The surveys discussed above have been used to assess the impact of MoonKAM and MoonKAM training on teachers and the impact of MoonKAM on students. The surveys have been adapted to evaluate all GRAIL E/PO workshops, Educator Institutes, the MoonKAM content and the MoonKAM experience.

An initial assessment of MoonKAM Educator Institute participants has been imbedded in the on-line registration process. This pre-assessment provides a baseline understanding of the participants’ interest and understanding of STEM content, lunar science, and attitudes towards STEM. Formative evaluation is carried out throughout the Institutes and workshops. At the end of each workshop and Institute, participants complete surveys on appropriateness of content, rating of professional development experience and usefulness of content presented. Approximately six-weeks after each professional development event, participants are contacted with a follow-up survey assessing how MoonKAM materials have been incorporated into their classrooms. . SRS will capture data on all schools registered for MoonKAM through the MoonKAM website, which will give metrics on the number of teachers, students, grade levels and demographics. SRS will adapt surveys developed for their Academies to assess the impact MoonKAM has on teachers and students who participate in the program. We will also track the UCSD undergraduate students who participate in MoonKAM using pre and post surveys as well as monitor the impact MoonKAM has on their post-graduation career choices.

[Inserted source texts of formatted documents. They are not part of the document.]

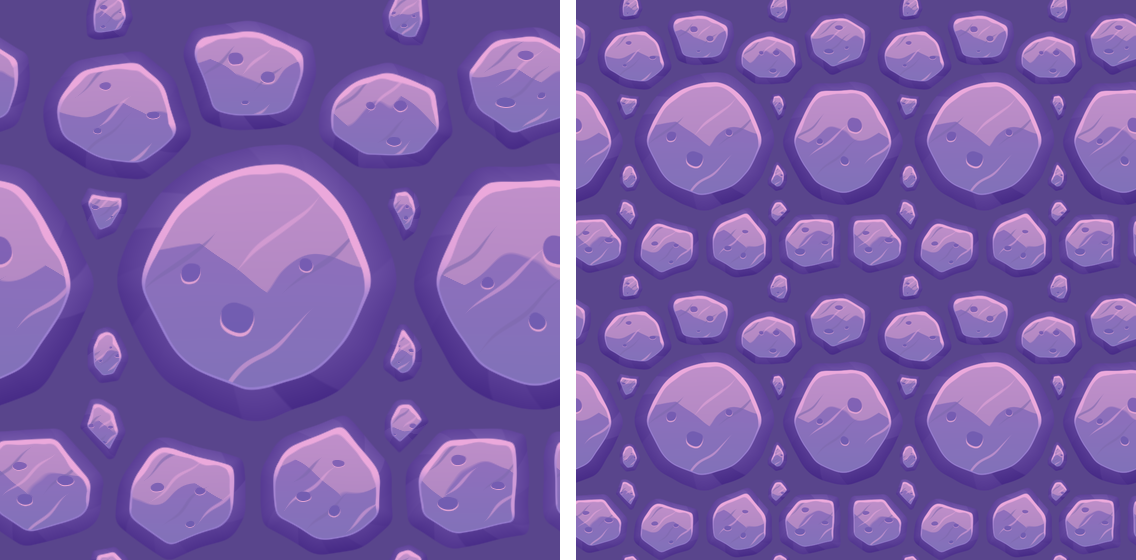
Left, the tile; right, the same tile 2 across and 2 down.
Reproduce this texture procedurally as a WebGL 2 fragment shader.

```glsl
#version 300 es
precision highp float;

#define STONES 18
#define MORTAR vec3(.35, .27, .55)
#define RIM_DARK vec3(.28, .17, .53)
#define RIM_LIGHT vec3(.46, .35, .67)
#define VIOLET vec3(.53, .44, .73)
#define BLUSH vec3(.73, .55, .78)
#define HIGHLIGHT vec3(.92, .66, .86)
#define GAP .026
#define WOBBLE .006
#define SPLIT .08

uniform vec2 u_resolution;
out vec4 fragColor;

const float TAU = 6.2831853;

struct Stone { vec2 center; float radius; vec2 stretch; };

vec2 hash2(vec2 p) {
  vec3 q = fract((p.xyx + 7.) * vec3(.1031, .1030, .0973));
  q += dot(q, q.yzx + 33.33);
  return fract((q.xx + q.yz) * q.zy);
}

float corner(vec2 cell, vec2 offset, float period) {
  float a = TAU * hash2(mod(cell, period)).x;
  return dot(vec2(cos(a), sin(a)), offset);
}

// Gradient noise that wraps after a whole number of cells
float noise(vec2 p, float period) {
  vec2 i = floor(p), f = p - i, u = f * f * f * (f * (f * 6. - 15.) + 10.), e = vec2(1, 0);
  return mix(mix(corner(i, f, period), corner(i + e, f - e, period), u.x),
             mix(corner(i + e.yx, f - e.yx, period), corner(i + 1., f - 1., period), u.x), u.y);
}

vec2 wrap(vec2 d) { return d - floor(d + .5); }

float inside(float d) { return clamp(.5 - d * u_resolution.y / 1.5, 0., 1.); }

// Two boulders, two staggered rows of cobbles, pebbles in the spaces left
Stone makeStone(int i) {
  vec2 h = hash2(vec2(i, 17)) - .5;
  if (i < 2) {
    float k = float(i);
    return Stone(vec2(.46 + .49 * k, .5 - .01 * k), .25 - .04 * k, vec2(1., 1. - .15 * k));
  }
  if (i < 10) {
    float col = float((i - 2) % 4);
    vec2 c = i < 6 ? vec2(.2 + .25 * col, .8 + .07 * mod(col, 2.)) : vec2(.08 + .25 * col, .125);
    return Stone(c + .03 * h, .115 + .02 * h.x, vec2(.9, 1.1));
  }
  int k = i - 10;
  vec2 c = vec2(.185 + .54 * float(k % 2), vec4(.23, .37, .63, .97)[k / 2]);
  return Stone(c + .02 * h, .044 + .02 * h.y, vec2(1.15, .85));
}

// Rounded maximum that also blends the facet normal
void cut(inout float sd, inout vec2 normal, float e, vec2 n, float k) {
  float h = clamp(.5 + .5 * (e - sd) / k, 0., 1.);
  sd = mix(sd, e, h) + k * h * (1. - h);
  normal = mix(normal, n, h);
}

vec3 faceColor(vec2 q, float r, float seed) {
  // Pale upper part over a violet lower part, with a jagged border
  float saw = fract(q.x * .65 + q.y * .5 + seed * .37);
  float level = q.y - SPLIT - .4 * noise(q * 1.4 + seed * 5., 64.) - .35 * (min(saw, 6. * (1. - saw)) - .4);
  vec3 low = VIOLET + vec3(.05, -.01, .01) * clamp(q.y + .3, -.8, 1.);
  vec3 high = BLUSH + vec3(.06, .03, .03) * (q.y - .45);
  vec3 col = mix(low, high, inside(-level * r));

  // Tapered diagonal scratches
  vec2 s = vec2(dot(q, vec2(.76, .65)), dot(q, vec2(-.65, .76)));
  for (int k = 0; k < 4; k++) {
    vec2 h = hash2(vec2(seed * 3. + 40., k));
    float along = (s.x - h.x + .5) / (.25 + .3 * h.y);
    float across = s.y - (float(k) - 1.5) * .35 - .2 * (h.y - .5) - .02 * sin(s.x * 9.);
    float width = (.012 + .0015 / r) * (1. - along * along);
    vec3 tint = k % 2 == 0 ? mix(col, HIGHLIGHT, .5) : mix(col, VIOLET * .93, .6);
    col = mix(col, tint, inside((abs(across) - width) * r));
  }

  // Craters with a lit lower lip
  for (int k = 0; k < 3; k++) {
    vec2 h = hash2(vec2(seed + 9., k * 5 + 3));
    float a = TAU * (float(k) + .5 * h.x + seed * .29) / 3.;
    float size = .05 + .12 * h.y;
    vec2 d = q - (.3 + .2 * h.x) * vec2(cos(a), sin(a));
    d.y *= r > .15 ? 1.05 : 1.2 + .7 * h.x;
    d += .02 * noise(q * 7. + seed, 64.);
    float lip = length(d + vec2(0., .2 * size)) - size * 1.03;
    col = mix(col, HIGHLIGHT * .96, inside(lip * r));
    col = mix(col, mix(low, high, .25 * inside(-level * r)) * vec3(.84, .83, .95), inside((length(d) - size) * r));
  }
  return col;
}

void main() {
  vec2 p = gl_FragCoord.xy / u_resolution;
  p += WOBBLE * vec2(noise(p * 12., 12.), noise(p * 12. + 5., 12.));

  // Stone that owns this point
  int owner = 0;
  float best = 9.;
  for (int i = 0; i < STONES; i++) {
    Stone s = makeStone(i);
    vec2 d = wrap(p - s.center);
    float power = dot(d, d) - s.radius * s.radius;
    if (power < best) { best = power; owner = i; }
  }
  Stone stone = makeStone(owner);
  float r = stone.radius, seed = float(owner), sd = -1.;
  vec2 o = wrap(p - stone.center), q = o / r, normal = vec2(0);

  // Outline: own polygon, trimmed by the neighbours
  for (int k = 0; k < 8; k++) {
    vec2 h = hash2(vec2(seed, k + 60));
    float a = TAU * (float(k) + .6 * h.x) / 8.;
    vec2 dir = vec2(cos(a), sin(a)) * stone.stretch;
    float len = length(dir);
    cut(sd, normal, (dot(o, dir) - r * (.93 + .17 * h.y)) / len, dir / len, .1 * r);
  }
  for (int j = 0; j < STONES; j++) {
    if (j == owner) continue;
    Stone s = makeStone(j);
    vec2 d = wrap(p - s.center), v = o - d;
    float len = length(v);
    float e = (dot(o, o) - r * r - dot(d, d) + s.radius * s.radius) / (2. * len);
    cut(sd, normal, e + .5 * GAP, v / len, .1 * r);
  }

  // Chipped rim
  float rim = (.15 * r + .005) * (1. - .25 * q.y);
  float depth = clamp(-sd / rim, 0., 1.);
  float lit = .5 + .5 * normal.y;
  float count = floor(8. + r * 36.);
  float turn = (atan(o.y, o.x) / TAU + .5) * count + .35 * depth;
  float id = floor(turn);
  float chip = mix(hash2(vec2(mod(id, count), seed)).x, hash2(vec2(mod(id + 1., count), seed)).x,
                   smoothstep(.92, 1., turn - id));
  float tone = .08 + .55 * lit + .28 * depth + .28 * (chip - .5);
  vec3 col = mix(MORTAR, mix(RIM_DARK, RIM_LIGHT, clamp(tone, 0., 1.)), inside(sd));

  // Top face with a bright bevel on its upper edges
  float face = sd + rim;
  float glow = smoothstep(-.45, .55, normal.y + .15 * normal.x);
  float bevel = (.012 * r + .001) + (.028 * r + .003) * glow * (1. + noise(q * 3. + seed, 64.));
  vec3 top = faceColor(q, r, seed);
  top = mix(top, mix(VIOLET * 1.12, HIGHLIGHT, glow), inside(-face - bevel));
  col = mix(col, top, inside(face));

  fragColor = vec4(col, 1.);
}
```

Finally, the SRS technical staff has significant experience in web metrics and analysis and will track usage of the MoonKAM website in regards to content access, MoonKAM image downloads and site usability.



Effectiveness and Impact

Our primary audience is middle school students worldwide and university undergraduate students at UCSD. To date, we have engaged over 100,000 middle school students and over 200 undergraduate students.

Audiences served by GRAIL MoonKAM include:

  • Middle school educators and students (grades 6-8)
  • Higher Education educators and students
  • Afterschool educators and students
  • Informal educators and audiences
  • Underserved and/or underrepresented audiences



Awards and Special Recognition

Members of the MoonKAM Team received two NASA Group Achievement Awards:

NASA Group Achievement Award:

GRAIL MoonKAM Flight Hardware Team. For outstanding performance in providing the MoonKAM, an exceptional Education and Public Outreach resource onboard the GRAIL spacecraft, to NASA at an affordable cost.

NASA Group Achievement Award:

GRAIL Mission Operations System Design Team. For exceptional achievement in developing the highly successful mission operations system used by GRAIL to reach the lunar orbit phases.